"We will definitely contact references," including candidates' supervisors, peers, and subordinates, says Clayton. "And we will, if appropriate, also check public records for civil and criminal litigation [with the client's and the candidate's knowledge]."
Hofman notes that the Internet has made this easier, especially for smaller companies without any human resource personnel. "Companies are getting much more aggressive about doing a background check, checking the legal database, and seeing if the person has been involved in any big lawsuits," he says.
The best thing to do is compare the reference list against the résumé, looking for omissions, and whenever you speak to a listed reference, ask them if someone else at the company might be able to offer additional insight.
ASK THE RIGHT QUESTIONS
During the interview, use ethics-based and self-descriptive questions to get to the character issue. Adrian Gostic, head of marketing for O.C. Tanner, an employee recognition company that recently won a national award for its ethical practices, coauthored the book The Integrity Advantage. His favorite question is, "Tell us about a time when you were asked to compromise your ethics." This can yield very informative answers, and "if they have trouble answering," says Tanner, "it's a red flag, because at the very least it means they've never given any thought to the ethics issue."
Clayton recommends these self-descriptive questions:
Take me behind the decisions for your career moves.
Who is the best CEO you have ever worked for and why?

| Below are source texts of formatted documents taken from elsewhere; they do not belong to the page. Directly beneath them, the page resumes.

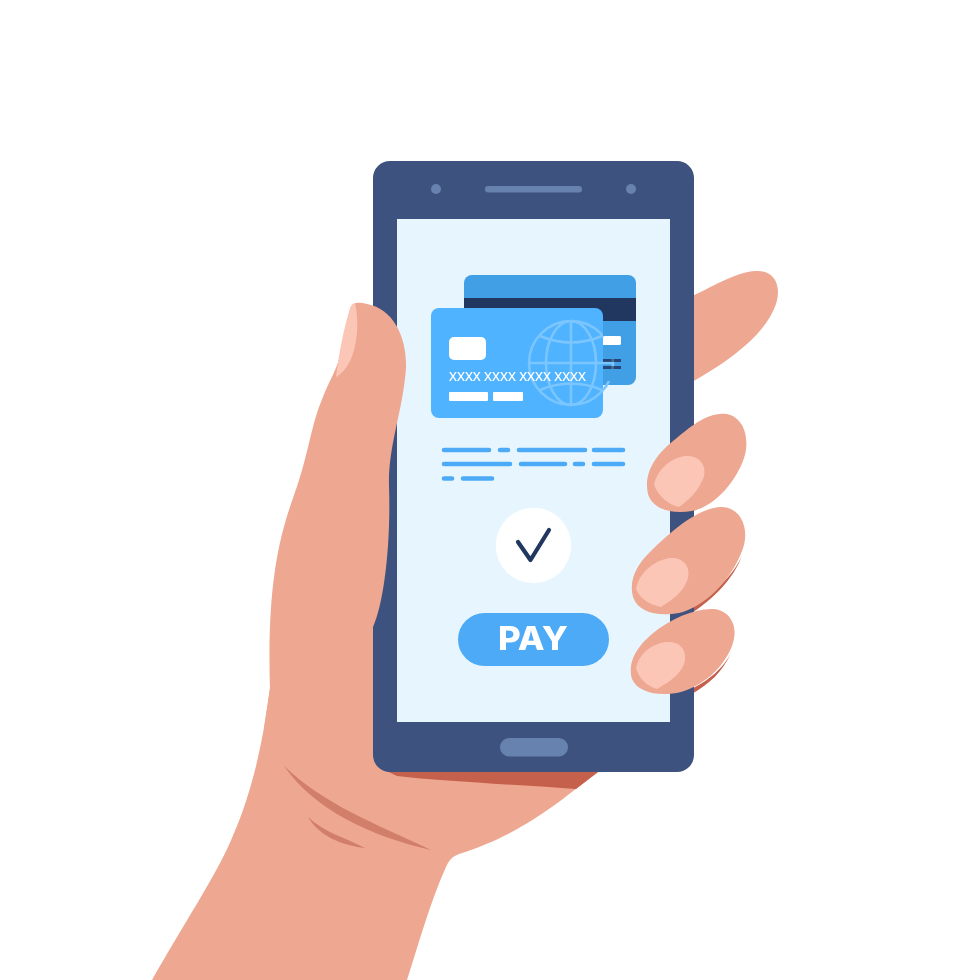
<!DOCTYPE html>
<html lang="en">
<head>
<meta charset="utf-8">
<title>Mobile payment</title>
<style>
:root {
  --skin: #eea790;
  --skin-shadow: #c5604d;
  --skin-crease: #d17e6b;
  --nail: #fcc6b6;
  --phone: #3e527f;
  --phone-detail: #6882b0;
  --screen: #e7f6fe;
  --blue: #4daaf7;
  --card-front: #4fb3ff;
  --card-back: #419fe6;
  --globe: #7cc6ff;
  --navy: #213760;
  --white: #fff;
}
html, body { margin: 0; background: var(--white); overflow: hidden; }
.artboard { display: block; width: 980px; height: 980px; }
.skin { fill: var(--skin); }
.skin-shadow { fill: var(--skin-shadow); }
.crease { fill: var(--skin-crease); }
.nail { fill: var(--nail); }
.phone-body { fill: var(--phone); }
.phone-detail { fill: var(--phone-detail); }
.screen { fill: var(--screen); }
.card-back { fill: var(--card-back); }
.card-front { fill: var(--card-front); }
.navy { fill: var(--navy); }
.white { fill: var(--white); }
.globe { fill: none; stroke: var(--globe); stroke-width: 2.6; }
.text-lines { stroke: var(--blue); stroke-width: 4.6; stroke-linecap: round; }
.check { fill: none; stroke: var(--navy); stroke-width: 4.2; stroke-linecap: round; stroke-linejoin: round; }
.pay-button { fill: var(--blue); }
.card-number { fill: var(--white); font: 600 12.5px "Open Sans", sans-serif; }
.pay-label { fill: var(--white); font: 800 33px "TeX Gyre Adventor", "Inter", sans-serif; font-family: "Inter", sans-serif; text-anchor: middle; }
</style>
</head>
<body>
<svg class="artboard" viewBox="0 0 980 980" role="img" aria-label="Hand holding a phone with a payment screen">
  <g id="hand-behind">
    <path class="skin" d="M685 299C712 288 734 272 756 271C774 270 782 285 776 304C765 336 727 363 685 386Z"/>
    <path class="skin" d="M152 980C182 927 217 874 232 838C254 788 264 735 270 688L373 627L600 771C562 798 528 832 459 854C451 857 449 861 446 867C430 902 418 946 407 980Z"/>
    <path class="skin-shadow" d="M380 768H603L576 789C505 784 440 781 397 776Z"/>
    <path class="crease" d="M284 766C325 805 374 823 431 850C370 836 315 810 284 766Z"/>
    <path class="crease" d="M308 817C325 833 344 837 365 848C342 845 320 837 308 817Z"/>
    <g id="finger-shadows" class="skin-shadow">
      <path d="M685 511C710 500 728 485 738 469C728 488 710 503 690 513Z"/>
      <path d="M685 612C716 594 734 573 742 556C733 579 714 599 690 614Z"/>
      <path d="M685 692C710 681 724 667 731 653C723 671 710 684 690 695Z"/>
    </g>
  </g>

  <g id="phone">
    <rect class="phone-body" x="373" y="161" width="321" height="611" rx="17"/>
    <rect class="screen" x="397" y="219" width="273" height="503"/>
    <g class="phone-detail">
      <circle cx="436" cy="189" r="5"/>
      <rect x="485" y="186" width="97" height="6.5" rx="3.2"/>
      <circle cx="631" cy="189" r="5"/>
      <rect x="500" y="738" width="68" height="18.5" rx="9.2"/>
    </g>
  </g>

  <g id="bank-cards">
    <rect class="card-back" x="464" y="275" width="172" height="110" rx="8"/>
    <rect class="navy" x="464" y="298" width="172" height="23"/>
    <rect class="white" x="590" y="336" width="31" height="9" rx="2"/>
    <path class="navy" opacity=".6" d="M590 359H621V362H590ZM590 366H621V369H590Z"/>
    <rect class="card-front" x="431" y="308" width="172" height="110" rx="8"/>
    <g class="globe">
      <circle cx="571" cy="363" r="42"/>
      <ellipse cx="571" cy="363" rx="25" ry="42"/>
      <path d="M571 321V405M529 363H613M540 336Q571 349 602 336M540 390Q571 377 602 390"/>
    </g>
    <path class="card-back" d="M603 336V391" />
    <rect class="card-back" x="603" y="321" width="14" height="15"/>
    <rect class="card-back" x="603" y="345" width="14" height="14"/>
    <rect class="card-back" x="603" y="369" width="14" height="12"/>
    <rect class="white" x="603" y="336" width="18" height="9" rx="2"/>
    <path class="navy" opacity=".6" d="M603 359H621V362H603ZM603 366H621V369H603Z"/>
    <rect class="white" x="449" y="337" width="37" height="23" rx="5"/>
    <text class="card-number" x="449" y="381" textLength="137" lengthAdjust="spacingAndGlyphs">XXXX XXXX XXXX XXXX</text>
    <rect class="white" x="449" y="392" width="39" height="9" rx="1"/>
    <rect class="white" x="493" y="392" width="30" height="9" rx="1"/>
  </g>

  <path id="description-lines" class="text-lines" d="M444 450H489M500 450H508M519 450H585M594 450H623M444 464H510M521 464H565M575 464H583M594 464H623M444 478.500H452M463 478.500H492"/>

  <g id="confirmation">
    <circle class="white" cx="533.500" cy="545.500" r="37.700"/>
    <path class="check" d="M518 542L530.500 560L549 530"/>
  </g>

  <g id="pay">
    <rect class="pay-button" x="458" y="613" width="151" height="53" rx="26.500"/>
    <text class="pay-label" x="533" y="650" textLength="70" lengthAdjust="spacingAndGlyphs">PAY</text>
  </g>

  <g id="thumb">
    <path class="skin" d="M270 688C267 590 278 541 292 501C309 455 310 429 321 402C329 380 339 367 341 350C344 334 347 321 350 309C352 302 359 302 367 304C394 309 407 338 406 368C403 411 388 446 389 486C391 544 384 603 373 627V770L264 728Z"/>
    <path class="nail" d="M336 377C339 353 344 327 350 309C351 305 353 303 355 303C360 324 358 365 336 377Z"/>
  </g>

  <g id="fingers">
    <g id="middle-finger">
      <path class="skin" d="M648 494C643 472 657 454 673 441C690 427 708 411 727 414C745 418 750 440 744 458C736 482 714 507 692 511C670 515 652 508 648 494Z"/>
      <path class="nail" d="M654 485C657 469 672 457 686 456C700 455 708 467 703 479C698 491 689 500 679 507C669 505 659 497 654 485Z"/>
    </g>
    <g id="ring-finger">
      <path class="skin" d="M633 597C628 578 639 562 653 549C673 530 698 508 721 507C743 507 750 532 742 551C731 580 705 607 679 613C657 617 638 612 633 597Z"/>
      <path class="nail" d="M636 589C639 572 655 560 670 558C684 557 692 568 687 581C682 593 672 600 661 607C650 605 640 599 636 589Z"/>
    </g>
    <g id="little-finger">
      <path class="skin" d="M632 679C627 661 638 646 652 634C671 618 696 608 714 609C732 611 739 629 732 646C723 669 702 686 681 692C660 697 638 693 632 679Z"/>
      <path class="nail" d="M636 668C639 653 653 643 667 642C681 641 688 652 684 664C680 675 669 682 657 689C647 686 639 679 636 668Z"/>
    </g>
  </g>
</svg>
</body>
</html>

Describe yourself. With this one Clayton cautions, "If the candidate sprinkles the conversation with how honest they are, beware. Generally, people who are honest don't talk about it repeatedly."